Taurine helped stave off death in laboratory animals, but researchers cautioned that the supplement is not a magic elixir.
Two scientists — one in a white lab coat, the other in a sport jacket — look at a screen that has blue and purple markings on it in a lab with a high-powered microscope on a table to their left.
A dietary supplement taken by fitness buffs could hold the key to a longer and healthier life, suggests a new study of mice, monkeys and worms. Researchers found that a high daily dose of taurine, an amino acid commonly added to energy drinks and naturally found in various foods, helped to delay death and mitigate against the biological ravages of aging.
Strength, memory and metabolism improved in the lab animals, according to the new study, published in Science. Inflammation and DNA damage were kept at bay. And middle-aged mice that regularly took taurine supplements lived significantly longer than those that did not.
Taurine — a nutrient produced by the body and obtained from animal-based foods like shellfish and turkey — has a long track record of safety, they said. But when ingested in large amounts it could cause digestive problems, kidney strain and potentially harmful interactions with medications.
Its effectiveness in promoting healthy aging in people is yet to be established — and other once-hyped anti-aging drugs that showed initial promise in mice and monkeys have not always panned out in human testing.
One small clinical trial in Brazil found that four months of low-dose taurine supplementation had positive antioxidant effects in older women, with no toxicity concerns. But larger and longer studies are needed to gauge the effectiveness of other doses of taurine, researchers said.
Human studies on taurine supplementation have generally tested low doses, typically around 1.5 grams per day. The mice and monkeys in the new study were given a dose equivalent to about three to six grams a day for humans — a level deemed safe by European regulators, but still on the higher end of the spectrum.
“The bottom line is that clinical trials need to be done,” said Vijay Yadav, a longevity researcher at Columbia University Irving Medical Center, who led the study.
Taurine got its name in the 1820s from the Latin word “taurus,” meaning bull, after German scientists first isolated the amino acid from the bile of an ox.
Dr. Yadav didn’t know anything about taurine, however, until around a decade ago, when he found that the supplement helped promote bone development in young mice born to vitamin-deficient mothers.

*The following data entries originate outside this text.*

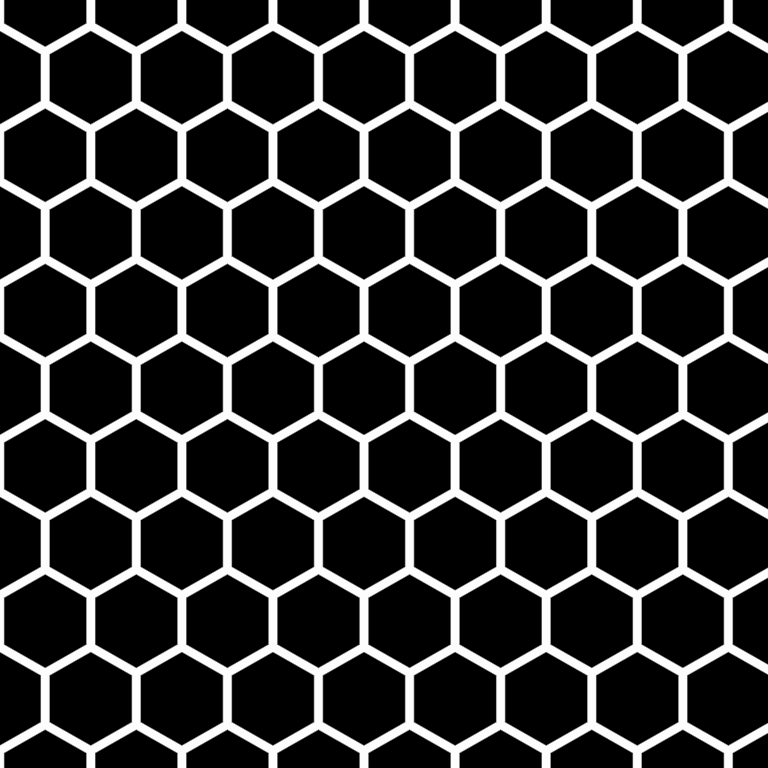
This pattern is drawn by a three.js fragment shader. Its source:

```glsl
// Honeycomb of black pointy-top hexagons divided by even white lines.
varying vec2 vUv;

const float CELL_WIDTH = 0.1186;          // spacing of hexagons across
const float ROW_STEP = 0.1011;            // spacing of rows, slightly flattened
const vec2 ORIGIN = vec2(-0.0004, 1.0);   // left edge of a cell, middle of the top row
const float LINE_WIDTH = 0.0116;
const float EDGE_SOFTNESS = 0.00195;      // width of the smoothed line edge
const vec3 CELL_COLOR = vec3(0.0);
const vec3 LINE_COLOR = vec3(0.994);

const float SQRT3 = 1.7320508;

// Offset from the nearest centre in a lattice of unit-wide hexagons.
vec2 hexOffset(vec2 p) {
  vec2 period = vec2(1.0, SQRT3);
  vec2 evenRow = mod(p + vec2(0.0, 0.5 * SQRT3), period) - 0.5 * period;
  vec2 oddRow = mod(p + vec2(0.5, 0.0), period) - 0.5 * period;
  return dot(evenRow, evenRow) < dot(oddRow, oddRow) ? evenRow : oddRow;
}

// Distance from a point inside a unit-wide hexagon to its border.
float borderDistance(vec2 offset) {
  vec2 q = abs(offset);
  return 0.5 - max(q.x, dot(q, vec2(0.5, 0.5 * SQRT3)));
}

void main() {
  // Scale the canvas so that cells become regular and one unit wide
  vec2 scale = vec2(CELL_WIDTH, ROW_STEP * 2.0 / SQRT3);
  vec2 p = (vUv - ORIGIN) / scale;

  // Lines straddle the shared borders
  float d = borderDistance(hexOffset(p)) * CELL_WIDTH - 0.5 * LINE_WIDTH;
  float line = clamp(0.5 - d / EDGE_SOFTNESS, 0.0, 1.0);

  gl_FragColor = vec4(mix(CELL_COLOR, LINE_COLOR, line), 1.0);
}
```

Studies on humans had already linked low taurine levels to poor heart health, cognitive performance and muscle function. Some research also points to taurine underpinning the extraordinary longevity of people living on the Japanese island of Okinawa.

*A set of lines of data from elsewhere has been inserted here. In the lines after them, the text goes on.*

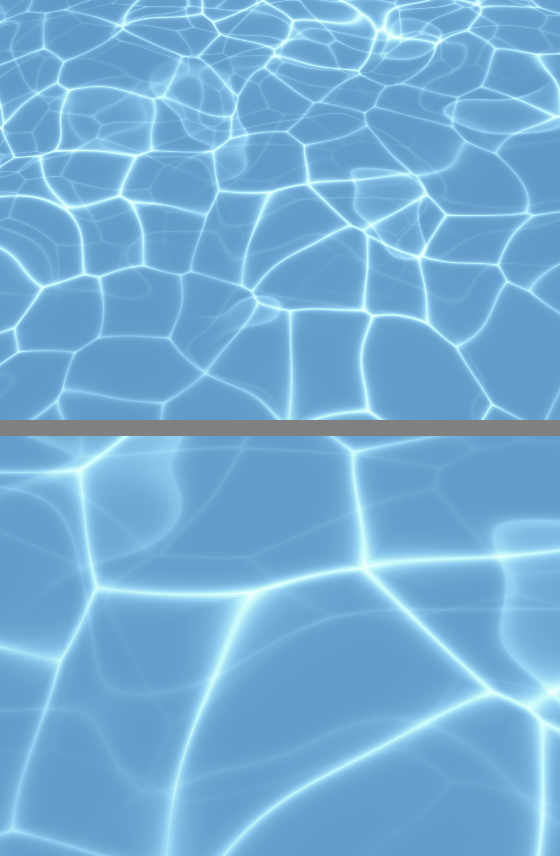
Top, the full canvas; bottom, a detail of the centre.
A Shadertoy shader for this texture:

```glsl
// Sunlit ripples over a pool floor, seen at a slant.
// Warped cellular noise draws the net of light; contours of layered sines
// add folded sheets and stray filaments. Total light picks the colour.

const vec3 DEEP_BLUE  = vec3(0.380, 0.600, 0.782);
const vec3 SKY_BLUE   = vec3(0.560, 0.800, 0.940);
const vec3 PALE_CYAN  = vec3(0.760, 0.970, 0.980);
const vec3 GLINT      = vec3(0.920, 1.000, 0.990);

const float CELLS      = 4.4;    // net cells per canvas height, near edge
const float FAR_WIDTH  = 0.45;   // sideways shrink towards the top
const float FAR_HEIGHT = 0.65;   // upward shrink towards the top
const float WARP       = 0.30;   // bend of the net lines
const float LINE       = 0.038;  // line core, in cells
const float HALO       = 0.13;   // soft glow, in cells
const float FOLD_LEVEL = 0.36;   // higher means fewer sheets
const float FOLD_RIM   = 0.035;
const float FILAMENT   = 0.022;
const mat2  TURN       = mat2(1.12, 0.90, -0.90, 1.12);

vec2 hash2(vec2 cell) {
    vec2 k = vec2(dot(cell, vec2(127.1, 311.7)), dot(cell, vec2(269.5, 183.3)));
    return fract(sin(k) * 43758.5);
}

// Layered sines, each octave turned and bent; roughly -1 to 1
float swell(vec2 p) {
    float sum = 0.0, amp = 0.6;
    for (int i = 0; i < 4; i++) {
        p = TURN * p + 1.7;
        sum += amp * 0.5 * (sin(p.x + 1.2 * sin(0.7 * p.y))
                          + sin(p.y + 1.2 * sin(0.6 * p.x + 2.0)));
        amp *= 0.58;
    }
    return sum;
}

// Distances to the three nearest cell points
vec3 nearest3(vec2 p) {
    vec2 cell = floor(p), f = p - cell;
    vec3 near = vec3(9.0);
    for (int y = -1; y <= 1; y++)
    for (int x = -1; x <= 1; x++) {
        vec2 o = vec2(x, y);
        float d = length(o + 0.05 + 0.9 * hash2(cell + o) - f);
        if (d < near.x)      near = vec3(d, near.xy);
        else if (d < near.y) near = vec3(near.x, d, near.y);
        else                 near.z = min(near.z, d);
    }
    return near;
}

// Bright cell borders with a halo, swelling to a knot where three meet
float lightNet(vec2 p, float strength) {
    vec3 near = nearest3(p);
    float edge = near.y - near.x;
    float knot = exp(-14.0 * (near.z - near.x));
    float core = exp(-edge / (LINE * (1.0 + 0.9 * knot)));
    return strength * (0.78 * core + 0.30 * exp(-edge / HALO)) + 0.40 * knot * core;
}

// A sheet of light: sharp rim, fading inwards
float foldedSheet(vec2 p) {
    float inside = swell(p) - FOLD_LEVEL;
    float rim = exp(-abs(inside) / FOLD_RIM);
    float fill = smoothstep(-0.02, 0.04, inside) * exp(-max(inside, 0.0) / 0.22);
    return 0.42 * rim + 0.30 * fill;
}

float filament(vec2 p) {
    return exp(-abs(swell(p)) / FILAMENT);
}

vec3 waterColour(float light) {
    vec3 c = mix(DEEP_BLUE, SKY_BLUE, clamp(light * 2.0, 0.0, 1.0));
    c = mix(c, PALE_CYAN, clamp(light * 2.0 - 1.0, 0.0, 1.0));
    return mix(c, GLINT, smoothstep(1.0, 1.5, light));
}

void mainImage(out vec4 fragColor, in vec2 fragCoord) {
    vec2 uv = fragCoord / iResolution.y;
    float side = uv.x - 0.5 * iResolution.x / iResolution.y;

    // Slanted floor, in cells
    vec2 floorPos = CELLS * vec2(side * (1.0 + FAR_WIDTH * uv.y),
                                 uv.y * (1.0 + FAR_HEIGHT * uv.y));

    // Slow changes: busier water far away and to the left
    float drift = swell(floorPos * 0.45 + 3.0);
    float busy = smoothstep(0.35, 1.05, uv.y - 0.35 * side + 0.4 * drift);

    // Ripples bend the view of the floor
    vec2 bend = vec2(swell(floorPos * 1.1 + 11.0), swell(floorPos * 1.1 - 7.0));
    vec2 p = floorPos + WARP * (1.0 + 0.5 * busy) * bend;

    // Gather the light
    float strength = mix(0.45, 1.10, smoothstep(-0.6, 0.5, swell(p * 0.8 + 21.0)));
    float light = lightNet(p + 40.0, strength);
    light += 0.45 * busy * lightNet(p * vec2(1.3, 1.7) + 71.0, strength);

    float sheets = smoothstep(-0.15, 0.30, swell(floorPos * 0.4 - 5.0) + 0.25 * busy);
    light += sheets * foldedSheet(floorPos * vec2(1.3, 1.6) + 0.4 * bend + 9.0);

    float strays = 0.12 + 0.30 * busy;
    light += strays * filament(floorPos * vec2(0.9, 1.3) + 0.5 * bend - 15.0);

    // Faint unevenness of the water itself
    light += 0.03 * drift + 0.04 * busy;

    fragColor = vec4(waterColour(max(light, 0.0)), 1.0);
}
```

But whether taurine deficiency was a driver of aging, or simply a byproduct of the aging process, remained unclear.
Dr. Yadav, together with colleagues at the National Institute of Immunology in New Delhi, first measured taurine levels in people’s blood and found a steady decline with age. In 60-year-olds, taurine levels were about one-third of those in small children.
His team then gave high-dose taurine supplements to middle-aged mice and rhesus monkeys and compared their health outcomes to animals that did not get the amino acid boost. Six months of treatment were enough to see improvements in bone density, sugar metabolism and immune function in the monkeys, while the mice showed these benefits and more.
The mice gained less weight, had stronger muscles, were less anxious and showcased multiple improvements on a cellular level, including a reduction in the number of so-called zombie cells, old cells that stop dividing but continue to wreak havoc on neighboring tissues. Taurine also increased the average life span of the mice by 12 percent for females and 10 percent for males. The supplement had a similar impact on worm longevity.
The researchers also found supporting evidence for the anti-aging potential of taurine in people by analyzing two data sets.